We saw global disruption at an unprecedented scale. It was a whole new journey of learning to discover the limits to which we could push technology. As millions of workers, students and professionals were forced to log in from home, cybersecurity took on a whole new meaning. Lack of cybersecurity in home networks increasingly made organizational security vulnerable, creating new opportunities for cybercriminals. As remote and hybrid working models continue to be the norm, the threat from cybercriminals will continue to loom large. The top 5 drivers resulting in unintentional insider threats include social engineering, fear exploitation, whaling, thread hijacking and spear phishing.


Human errors cause almost 90% of data breaches. So, even if you have a robust cybersecurity infrastructure in place, such as a Next Generation Firewall, the lack of skilled cybersecurity professionals can leave a significant gap in your cybersecurity initiatives. This gap can then be easily exploited by cybercriminals to carry out a data breach or other cyberattacks. And with cybersecurity attacks getting more sophisticated by the day, the need to have a skilled cybersecurity team becomes even more critical.


In 2021, there will be more innovative phishing lures designed to trick users and make attacks harder to identify. The prospect of continued social isolation has encouraged people to share more personal information online, which cybercriminals can weaponize. New fears will be used to drive people to open malicious emails – whether it’s vaccines, financial concerns related to the lockdown and any political instability.
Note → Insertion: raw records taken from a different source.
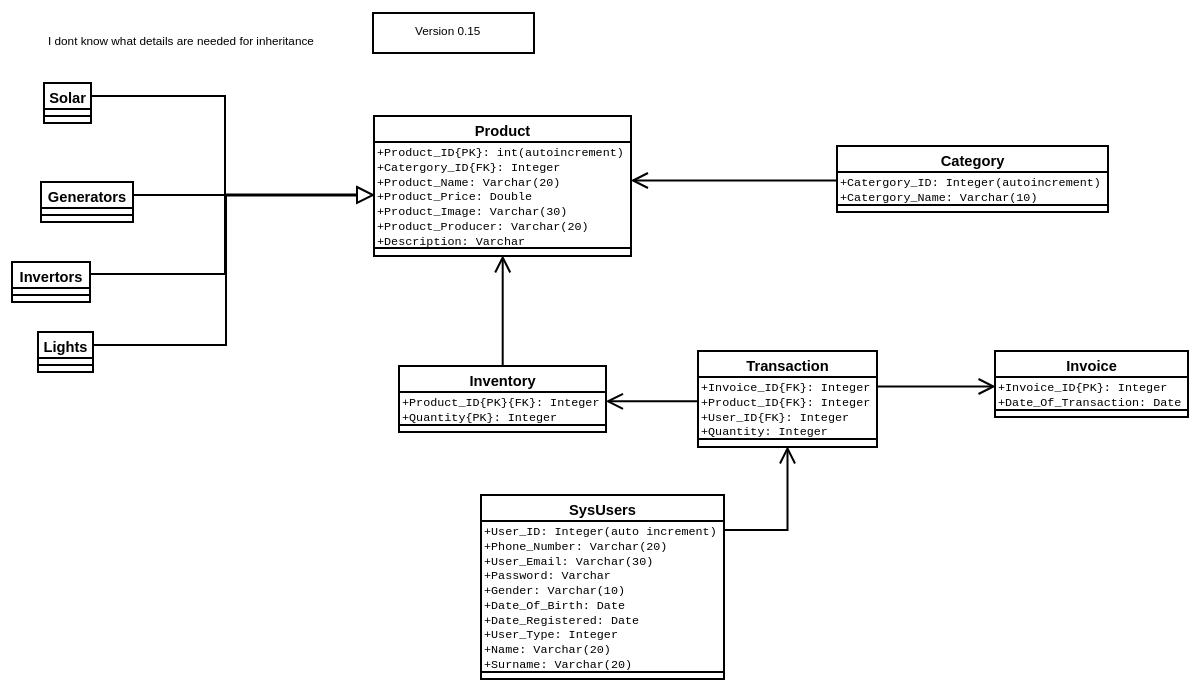
<!DOCTYPE html>
<html lang="en">
<head>
<meta charset="utf-8">
<title>Class diagram</title>
<style>
:root {
  --paper: #fff;
  --ink: #000;
  --sans: "Liberation Sans", Arial, sans-serif;
  --mono: "Liberation Mono", "Courier New", monospace;
}
* { box-sizing: border-box; margin: 0; padding: 0; }
body { width: 1200px; height: 692px; overflow: hidden; background: var(--paper); color: var(--ink); }
.diagram { position: relative; width: 1200px; height: 692px; overflow: hidden; }
.connectors { position: absolute; left: 0; top: 0; fill: none; stroke: var(--ink); stroke-width: 2; }
.note, .version { position: absolute; font: 11.75px/16px var(--sans); white-space: nowrap; }
.note { left: 48px; top: 33px; }
.version { left: 372px; top: 12px; width: 163px; height: 42px; padding: 9px 0 0 41px; border: 2px solid; }

.class { position: absolute; display: flex; flex-direction: column; border: 2px solid var(--ink); }
.class h2 {
  flex: none; height: 26px; padding-top: 4px; border-bottom: 2px solid var(--ink);
  display: flex; justify-content: center;
  font: bold 14.7px/20px var(--sans); white-space: nowrap;
}
.attributes {
  flex: none; height: calc(var(--rows) * 14.75px + 3px); padding: 3px 0 0 2px;
  border-bottom: 2px solid var(--ink); list-style: none;
  font: 11.75px/14.75px var(--mono); white-space: nowrap;
}
.attributes li { height: 14.75px; }
.subclass { height: 42px; }
.subclass .attributes { height: 7px; padding: 0; }

#solar { left: 43px; top: 82px; width: 49px; }
#generators { left: 40px; top: 181px; width: 94px; }
#invertors { left: 11px; top: 261px; width: 80px; }
#lights { left: 37px; top: 331px; width: 57px; }
#product { left: 373px; top: 115px; width: 259px; height: 142px; --rows: 7; }
#category { left: 836px; top: 145px; width: 273px; height: 68px; --rows: 2; }
#inventory { left: 398px; top: 365px; width: 209px; height: 68px; --rows: 2; }
#transaction { left: 697px; top: 350px; width: 181px; height: 98px; --rows: 4; }
#invoice { left: 994px; top: 350px; width: 195px; height: 68px; --rows: 2; }
#sysusers { left: 480px; top: 494px; width: 245px; height: 186px; --rows: 10; }
</style>
</head>
<body>
<main class="diagram">
  <svg class="connectors" width="1200" height="692" viewBox="0 0 1200 692" aria-hidden="true">
    <defs>
      <polyline id="arrowhead" points="-15,-7.5 0,0 -15,7.5"/>
    </defs>
    <g class="inheritance">
      <polyline points="91,96 225,96 225,195 357,195"/>
      <line x1="133" y1="195" x2="357" y2="195"/>
      <polyline points="90,274 225,274 225,195"/>
      <polyline points="93,345 226,345 226,195"/>
      <line x1="225" y1="195" x2="357" y2="195" stroke-width="3"/>
      <polygon points="357,187 373,195 357,203" fill="#fff"/>
    </g>
    <g class="associations">
      <line x1="837" y1="180.5" x2="633" y2="180.5"/>
      <use href="#arrowhead" transform="translate(633 180.5) rotate(180)"/>
      <line x1="502.7" y1="366" x2="502.7" y2="258"/>
      <use href="#arrowhead" transform="translate(502.7 257.5) rotate(-90)"/>
      <line x1="698" y1="401.3" x2="608" y2="401.3"/>
      <use href="#arrowhead" transform="translate(608 401.3) rotate(180)"/>
      <line x1="877" y1="386.5" x2="993" y2="386.5"/>
      <use href="#arrowhead" transform="translate(993.5 386.5)"/>
      <polyline points="724,530 787.5,530 787.5,449"/>
      <use href="#arrowhead" transform="translate(787.5 448.5) rotate(-90)"/>
    </g>
  </svg>

  <p class="note">I dont know what details are needed for inheritance</p>
  <p class="version">Version 0.15</p>

  <section class="class subclass" id="solar"><h2>Solar</h2><div class="attributes"></div></section>
  <section class="class subclass" id="generators"><h2>Generators</h2><div class="attributes"></div></section>
  <section class="class subclass" id="invertors"><h2>Invertors</h2><div class="attributes"></div></section>
  <section class="class subclass" id="lights"><h2>Lights</h2><div class="attributes"></div></section>

  <section class="class" id="product">
    <h2>Product</h2>
    <ul class="attributes">
      <li>+Product_ID{PK}: int(autoincrement)</li>
      <li>+Catergory_ID{FK}: Integer</li>
      <li>+Product_Name: Varchar(20)</li>
      <li>+Product_Price: Double</li>
      <li>+Product_Image: Varchar(30)</li>
      <li>+Product_Producer: Varchar(20)</li>
      <li>+Description: Varchar</li>
    </ul>
  </section>

  <section class="class" id="category">
    <h2>Category</h2>
    <ul class="attributes">
      <li>+Catergory_ID: Integer(autoincrement)</li>
      <li>+Catergory_Name: Varchar(10)</li>
    </ul>
  </section>

  <section class="class" id="inventory">
    <h2>Inventory</h2>
    <ul class="attributes">
      <li>+Product_ID{PK}{FK}: Integer</li>
      <li>+Quantity{PK}: Integer</li>
    </ul>
  </section>

  <section class="class" id="transaction">
    <h2>Transaction</h2>
    <ul class="attributes">
      <li>+Invoice_ID{FK}: Integer</li>
      <li>+Product_ID{FK}: Integer</li>
      <li>+User_ID{FK}: Integer</li>
      <li>+Quantity: Integer</li>
    </ul>
  </section>

  <section class="class" id="invoice">
    <h2>Invoice</h2>
    <ul class="attributes">
      <li>+Invoice_ID{PK}: Integer</li>
      <li>+Date_Of_Transaction: Date</li>
    </ul>
  </section>

  <section class="class" id="sysusers">
    <h2>SysUsers</h2>
    <ul class="attributes">
      <li>+User_ID: Integer(auto increment)</li>
      <li>+Phone_Number: Varchar(20)</li>
      <li>+User_Email: Varchar(30)</li>
      <li>+Password: Varchar</li>
      <li>+Gender: Varchar(10)</li>
      <li>+Date_Of_Birth: Date</li>
      <li>+Date_Registered: Date</li>
      <li>+User_Type: Integer</li>
      <li>+Name: Varchar(20)</li>
      <li>+Surname: Varchar(20)</li>
    </ul>
  </section>
</main>
</body>
</html>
The U.S. Department of Homeland Security’s Computer Emergency Readiness Team (CERT) notified Equifax about a vulnerability affecting certain versions of Apache Struts. They sent them an email notification regarding the same. The organization’s IT team, however, failed to identify and fix the vulnerability. This vulnerability was exploited by a hacker who gained access to Equifax’s system for more than a month. If the organization had a skilled cybersecurity team, the vulnerability could have been fixed at the earliest, saving them from the incurred damages. Now the question is how do you identify and close the cybersecurity skills gap currently present in your organization? The answer is not only have a state of the art cybersecurity solution but also to have a human firewall in place.


The first component for bridging the cybersecurity skills gap and building a strong foundation for a human firewall is assessing the employees’ current cybersecurity awareness. You can carry out this process by conducting baseline testing. Baseline testing involves simulating phishing and other types of cyberattacks to see how employees respond to them. This will help you discover the employees’ strengths and weaknesses and give you a clear idea of what areas need improvement. Until you have a clear understanding of the gaps in your current cybersecurity protection, you won’t be able to take the correct future steps. Building a strong human firewall to bridge the cybersecurity skills gap requires a lot of training and practice, which can cause organizations to abandon the process midway.